The first transport from the Soviet Union carrying the repatriated prisoners-of-war arrived in Austria on 12 September 1947. Like other Austrian press photographers, Ernst Haas started covering these Heimkehrer (homecomers) starting in October 1947. His pictures soon came to attention of Heute, an illustrated magazine edited by the US occupying forces in Munich and Inge Morath, an editor responsible for covering Austrian topics and pictorial material.
On 3rd August 1949, Heute published “Und die Frauen warten … Die Geschichte jedes Krieges wird mit Tränen geschrieben” (‘And the women are waiting … The story of every war is written in tears’), a photo-essay written by Morath and illustrated with Haas’s photos.
The first photos showed the crowds, mostly women, held back by the police, followed by a double-page spread where there was an outbreak of joy. One woman recognised a family member and another embraced a POW. The following double page further showed the waiting and had a full-page photograph of an old lady holding up the photograph of a missing young soldier while a smiling young returnee passed by (the photo above that would be reprinted widely in the following years). The last double-page spread captured the pain and sadness of those still waiting for their missing family members.
Heute’s American editor in chief, Warren Trabant, was extremely impressed by the photos and ensured the worldwide distribution of Haas’ photographs. Just a few days after their first publication in Heute, the photographs were in LIFE magazine (August 8, 1949). A month later, they were published again in Swiss magazine Du. Success of the photos paved the way for both Haas and Morath to join the Magnum agency in Paris. Trabant remembered:
In the original publication, Morath’s accompanying essay was short. She mentioned the Südbahnhof in Vienna as the location where the photographs were taken, but neither the Second World War nor Nazism was mentioned. Working in an Austria still divided between Soviet Union and the Western Allies, she also could not write freely about Stalin’s delaying tactics in repatriating POWs. When they were published, LIFE used a harsher tone, an anti-Communist viewpoint, and more contextual information about Austrian POWs. It wrote: “Although Austria claims that some 6400 prisoners of war are still to be accounted for, the grim assumption is that they are dead or lost in the void behind the Iron Curtain”.

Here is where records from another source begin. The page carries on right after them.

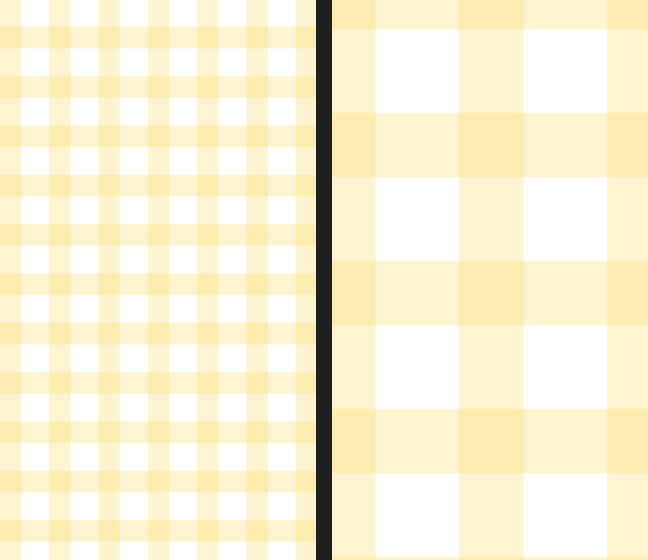
Left, the full canvas; right, a detail of the centre.
Write a Shadertoy shader that draws this pattern.

```glsl
// Pale yellow gingham: evenly spaced bands crossing on a white ground.

const vec3 GROUND = vec3(1.0, 1.0, 0.995);
const vec3 BAND = vec3(1.0, 0.957, 0.824);
const vec3 CROSSING = vec3(1.0, 0.926, 0.688);

// Lengths in canvas heights.
const float PERIOD = 0.0881;
const float HALF_WIDTH = 0.0192;
const vec2 FIRST_CENTER = vec2(0.0186, 0.0517);

// Coverage of repeating bands along one axis, with a soft edge.
float bandCoverage(float position, float center, float period, float halfWidth, float edge) {
    float offset = (fract((position - center) / period + 0.5) - 0.5) * period;
    return clamp((halfWidth - abs(offset)) / edge + 0.5, 0.0, 1.0);
}

// Colour for the overlap of an upright and a level band.
vec3 ginghamColor(float upright, float level) {
    vec3 single = mix(GROUND, BAND, max(upright, level));
    return mix(single, CROSSING, min(upright, level));
}

void mainImage(out vec4 fragColor, in vec2 fragCoord) {
    vec2 uv = fragCoord / iResolution.y;
    float edge = 1.2 / iResolution.y;

    float upright = bandCoverage(uv.x, FIRST_CENTER.x, PERIOD, HALF_WIDTH, edge);
    float level = bandCoverage(uv.y, FIRST_CENTER.y, PERIOD, HALF_WIDTH, edge);

    fragColor = vec4(ginghamColor(upright, level), 1.0);
}
```
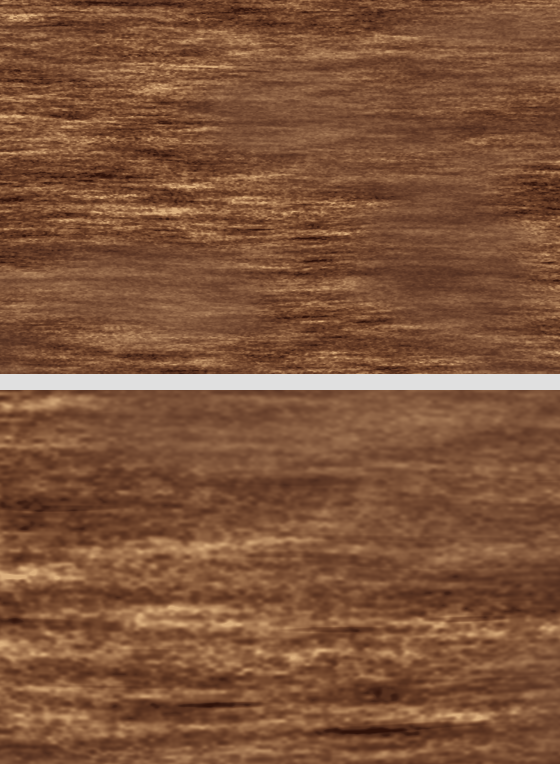
Top: the whole. Bottom: its middle third, enlarged.
This texture is drawn by a Shadertoy shader. Its source:

```glsl
// Rough brown wood with fine horizontal fibres, drawn as layers of stretched
// noise. A slow patch mask alternates calm, smooth areas with coarse ones that
// carry dark cracks and pale streaks; a brown ramp colours the summed tone.

// Integer hash of a lattice cell, 0 to 1
float hash(vec2 cell) {
    uvec2 q = uvec2(ivec2(cell)) * uvec2(1597334677u, 3812015801u);
    uint h = (q.x ^ q.y) * 1597334677u;
    h = (h ^ (h >> 15)) * 2246822519u;
    h ^= h >> 13;
    return float(h >> 8) / 16777216.0;
}

// One fibre row: smooth 1D noise whose cells start at a random offset
float fibreRow(float x, float row) {
    x += 19.0 * hash(vec2(row, 811.0));
    float i = floor(x), f = x - i;
    return mix(hash(vec2(i, row)), hash(vec2(i + 1.0, row)), f * f * (3.0 - 2.0 * f));
}

// Signed noise made of blended fibre rows, -1 to 1
float fibres(vec2 p, float seed) {
    p += seed * vec2(17.0, 131.0);
    float row = floor(p.y), f = p.y - row;
    float n = mix(fibreRow(p.x, row), fibreRow(p.x, row + 1.0), f * f * (3.0 - 2.0 * f));
    return 2.0 * n - 1.0;
}

// Brown ramp; tone is in standard deviations around the middle brown
vec3 woodColour(float tone) {
    float t = clamp(tone, -2.6, 3.2);
    vec3 c = vec3(0.470, 0.307, 0.210) + t * vec3(0.092, 0.083, 0.060)
           + t * t * vec3(0.008, 0.011, 0.010);
    return c - vec3(0.07, 0.06, 0.045) * clamp(-tone - 2.0, 0.0, 1.6);
}

void mainImage(out vec4 fragColor, in vec2 fragCoord) {
    vec2 p = fragCoord / iResolution.y;

    // Gentle bending of the fibres
    p.y += 0.008 * fibres(p * vec2(2.2, 3.0), 1.0) + 0.002 * fibres(p * vec2(9.0, 14.0), 2.0);

    // Coarse patches with ragged ends
    float patchNoise = fibres(p * vec2(2.6, 4.5), 3.0) + 0.35 * fibres(p * vec2(5.0, 24.0), 4.0);
    float rough = smoothstep(-0.55, 0.75, patchNoise);

    // Broad bands, then finer and finer fibres
    float band = 0.65 * fibres(p * vec2(2.4, 9.0), 5.0);
    float streak = fibres(p * vec2(3.6, 34.0), 6.0);
    float fine = 0.95 * fibres(p * vec2(6.0, 72.0), 7.0)
               + 1.10 * fibres(p * vec2(13.0, 145.0), 8.0)
               + 0.65 * fibres(p * vec2(38.0, 210.0), 9.0);

    // Short speckle that breaks the fibres up
    float grain = fibres(p * vec2(120.0, 260.0), 10.0) + 0.5 * fibres(p * vec2(210.0, 310.0), 11.0);

    float tone = band + 0.85 * streak * mix(0.7, 1.2, rough)
               + fine * mix(0.5, 1.3, rough) + grain * mix(0.5, 1.15, rough);

    // Thin dark cracks and pale worn streaks, strongest in coarse patches
    float crack = smoothstep(0.4, 0.85, fibres(p * vec2(8.0, 125.0), 12.0));
    float pale = smoothstep(0.35, 0.9, fibres(p * vec2(4.5, 40.0), 13.0));
    tone += rough * (1.3 * pale * (0.8 + 0.4 * grain) - 1.4 * crack) - 0.02;

    // Coarse patches lean towards orange
    vec3 colour = woodColour(tone) + rough * vec3(0.012, 0.0, -0.014);
    fragColor = vec4(clamp(colour, 0.0, 1.0), 1.0);
}
```
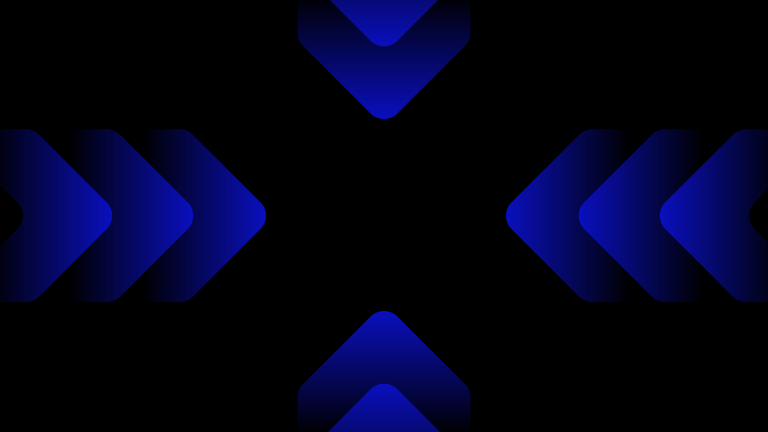
This background is drawn by a WebGL 1 fragment shader. Its source:

```glsl
precision highp float;

uniform vec2 u_resolution;

#define TIP_COLOR vec3(0.038, 0.06, 0.75)
#define HALF_WIDTH 0.2
#define CORNER_RADIUS 0.044
#define FADE_LENGTH 0.287
#define SIDE_GAP 0.2778
#define VERTICAL_GAP 0.2222
#define SIDE_CENTER vec2(0.0046, 0.0007)
#define VERTICAL_CENTER vec2(0.0, 0.0023)
#define SPACING 0.1683
#define SPACING_GROWTH 0.0097

// Signed distance to a rounded arrowhead with its tip at the origin,
// pointing along +x and extending endlessly along -x.
float arrowDistance(vec2 p) {
    vec2 q = vec2(p.x + CORNER_RADIUS, abs(p.y));
    float core = HALF_WIDTH - CORNER_RADIUS;
    float t = clamp(0.5 * (q.y - q.x), 0.0, core);
    vec2 offset = q - t * vec2(-1.0, 1.0);
    if (t >= core) offset.x = max(offset.x, 0.0);
    float side = (q.x + q.y > 0.0 || q.y > core) ? 1.0 : -1.0;
    return side * length(offset) - CORNER_RADIUS;
}

// Stack of arrows, each painted over the one ahead; the last cuts a dark notch.
vec3 paintArrows(vec3 color, vec2 p, float pixel) {
    for (int i = 0; i < 4; i++) {
        float n = float(i);
        float setback = SPACING * n + SPACING_GROWTH * n * (n - 1.0);
        vec2 local = p + vec2(setback, 0.0);
        float glow = clamp(1.0 + local.x / FADE_LENGTH, 0.0, 1.0);
        vec3 fill = i < 3 ? TIP_COLOR * glow : vec3(0.0);
        float coverage = 1.0 - smoothstep(-0.7 * pixel, 0.7 * pixel, arrowDistance(local));
        color = mix(color, fill, coverage);
    }
    return color;
}

void main() {
    float pixel = 1.0 / u_resolution.y;
    vec2 p = (gl_FragCoord.xy - 0.5 * u_resolution) * pixel;

    // Fold the plane so that mirrored stacks both point at the center.
    vec2 side = p - SIDE_CENTER;
    vec2 upright = p - VERTICAL_CENTER;
    vec3 color = vec3(0.0);
    color = paintArrows(color, vec2(SIDE_GAP - abs(side.x), side.y), pixel);
    color = paintArrows(color, vec2(VERTICAL_GAP - abs(upright.y), upright.x), pixel);

    gl_FragColor = vec4(color, 1.0);
}
```
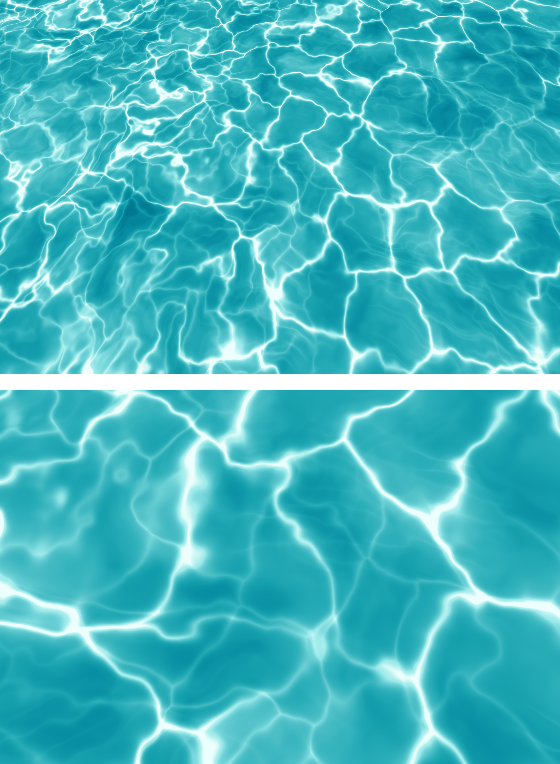
Top: the whole. Bottom: its middle third, enlarged.
Give the GLSL for this texture, as a WebGL 2 fragment shader.

```glsl
#version 300 es
precision highp float;
// Sunlit pool water: a receding net of caustic light over turquoise depths.

uniform vec2 u_resolution;
out vec4 fragColor;

float hash(vec2 p) {
  return fract(sin(dot(p, vec2(127.1, 311.7))) * 43758.545);
}

vec2 hash2(vec2 p) {
  return vec2(hash(p), hash(p + 53.7));
}

mat2 rotation(float angle) {
  float c = cos(angle), s = sin(angle);
  return mat2(c, s, -s, c);
}

float noise(vec2 p) {
  vec2 i = floor(p), f = fract(p);
  f = f * f * f * (f * (f * 6.0 - 15.0) + 10.0);
  return mix(mix(hash(i), hash(i + vec2(1, 0)), f.x),
             mix(hash(i + vec2(0, 1)), hash(i + vec2(1, 1)), f.x), f.y);
}

float fbm(vec2 p) {
  float sum = 0.0, amplitude = 0.533;
  for (int i = 0; i < 4; i++) {
    sum += amplitude * noise(p);
    p = rotation(0.6) * p * 2.03 + 17.3;
    amplitude *= 0.5;
  }
  return sum;
}

vec2 warp(vec2 p) {
  return vec2(fbm(p), fbm(p + 37.4)) - 0.5;
}

// Distances to the three nearest scattered points.
vec3 nearestThree(vec2 p) {
  vec2 cell = floor(p);
  vec3 near = vec3(9.0);
  for (int y = -2; y <= 2; y++) {
    for (int x = -2; x <= 2; x++) {
      vec2 c = cell + vec2(x, y);
      float d = length(c + 0.05 + 0.9 * hash2(c) - p);
      if (d < near.x) near = vec3(d, near.xy);
      else if (d < near.y) near = vec3(near.x, d, near.y);
      else near.z = min(near.z, d);
    }
  }
  return near;
}

// Light focused on cell borders: thin core, soft halo, flare at junctions.
float caustic(vec2 p, float width, float halo) {
  vec3 near = nearestThree(p);
  float border = near.y - near.x;
  float core = exp(-pow(border / width, 1.5));
  float flare = exp(-(near.z - near.x) * 11.0);
  return 0.72 * core + halo * exp(-border * 5.0) + 0.45 * flare;
}

// Fine drawn-out filaments along one direction.
float streaks(vec2 p, float angle) {
  vec2 s = rotation(-angle) * p * vec2(1.1, 4.6);
  float ridge = 1.0 - abs(2.0 * noise(s) - 1.0);
  float fine = 1.0 - abs(2.0 * noise(s * 1.9 + 21.0) - 1.0);
  return 0.6 * pow(ridge, 3.0) + 0.4 * pow(fine, 3.0);
}

vec3 waterColor(float v) {
  vec3 c = mix(vec3(0.00, 0.47, 0.56), vec3(0.03, 0.56, 0.64), smoothstep(-0.3, 0.0, v));
  c = mix(c, vec3(0.09, 0.63, 0.68), clamp(v * 5.0, 0.0, 1.0));
  c = mix(c, vec3(0.18, 0.69, 0.73), clamp(v * 5.0 - 1.0, 0.0, 1.0));
  c = mix(c, vec3(0.31, 0.75, 0.78), clamp(v * 5.0 - 2.0, 0.0, 1.0));
  c = mix(c, vec3(0.44, 0.83, 0.85), clamp(v * 5.0 - 3.0, 0.0, 1.0));
  c = mix(c, vec3(0.63, 0.92, 0.92), clamp(v * 5.0 - 4.0, 0.0, 1.0));
  return mix(c, vec3(0.93, 1.0, 0.99), smoothstep(1.0, 1.4, v));
}

void main() {
  vec2 uv = gl_FragCoord.xy / u_resolution.y;
  float aspect = u_resolution.x / u_resolution.y;

  // Perspective: cells shrink and flatten towards the top.
  float depth = 1.0 / (1.9 - uv.y);
  vec2 p = 10.0 * depth * vec2(uv.x - 0.5 * aspect, 1.45);
  float calm = smoothstep(0.1, 0.75, uv.x / aspect - 0.3 * uv.y + 0.12);
  float busy = 1.0 - calm;

  // Caustic nets, large and small, with uneven strength.
  vec2 bend = warp(p * 0.9);
  vec2 bent = p + mix(1.7, 1.0, calm) * bend;
  float strength = mix(0.4, 1.0, smoothstep(0.3, 0.62, noise(p * 0.7 + 5.0)));
  float light = strength * caustic(bent, 0.065, 0.36);
  float smallMask = smoothstep(0.3, 0.7, noise(p * 0.6 + 41.0) + 0.25 * busy);
  vec2 smallPoint = rotation(0.5) * p * 1.7 + 2.2 * bend + 9.0;
  light += mix(0.22, 0.5, busy) * smallMask * caustic(smallPoint, 0.09, 0.3);

  // Filaments rise to the right on the left side and sink on the right side.
  vec2 flow = p + 0.9 * bend;
  float wisps = mix(streaks(flow, 0.75), streaks(flow, -0.25), calm);
  float wispMask = smoothstep(0.25, 0.7, noise(p * 1.1 + 13.0));

  // Broad shading and bright churned patches.
  float shade = fbm(p * 1.2 + 1.5 * bend + 3.0) - 0.5;
  float churn = busy * smoothstep(0.56, 0.76, fbm(p * 1.5 + 2.0 * bend + 60.0));
  float value = 0.11 + light + 1.1 * shade + 0.3 * wisps * wispMask + 0.35 * churn;

  fragColor = vec4(waterColor(value), 1.0);
}
```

According to the historian Stefan Karner, 156,681 Austrians were held prisoner in the Soviet Union, of whom 10,891 died and 145,790 were repatriated.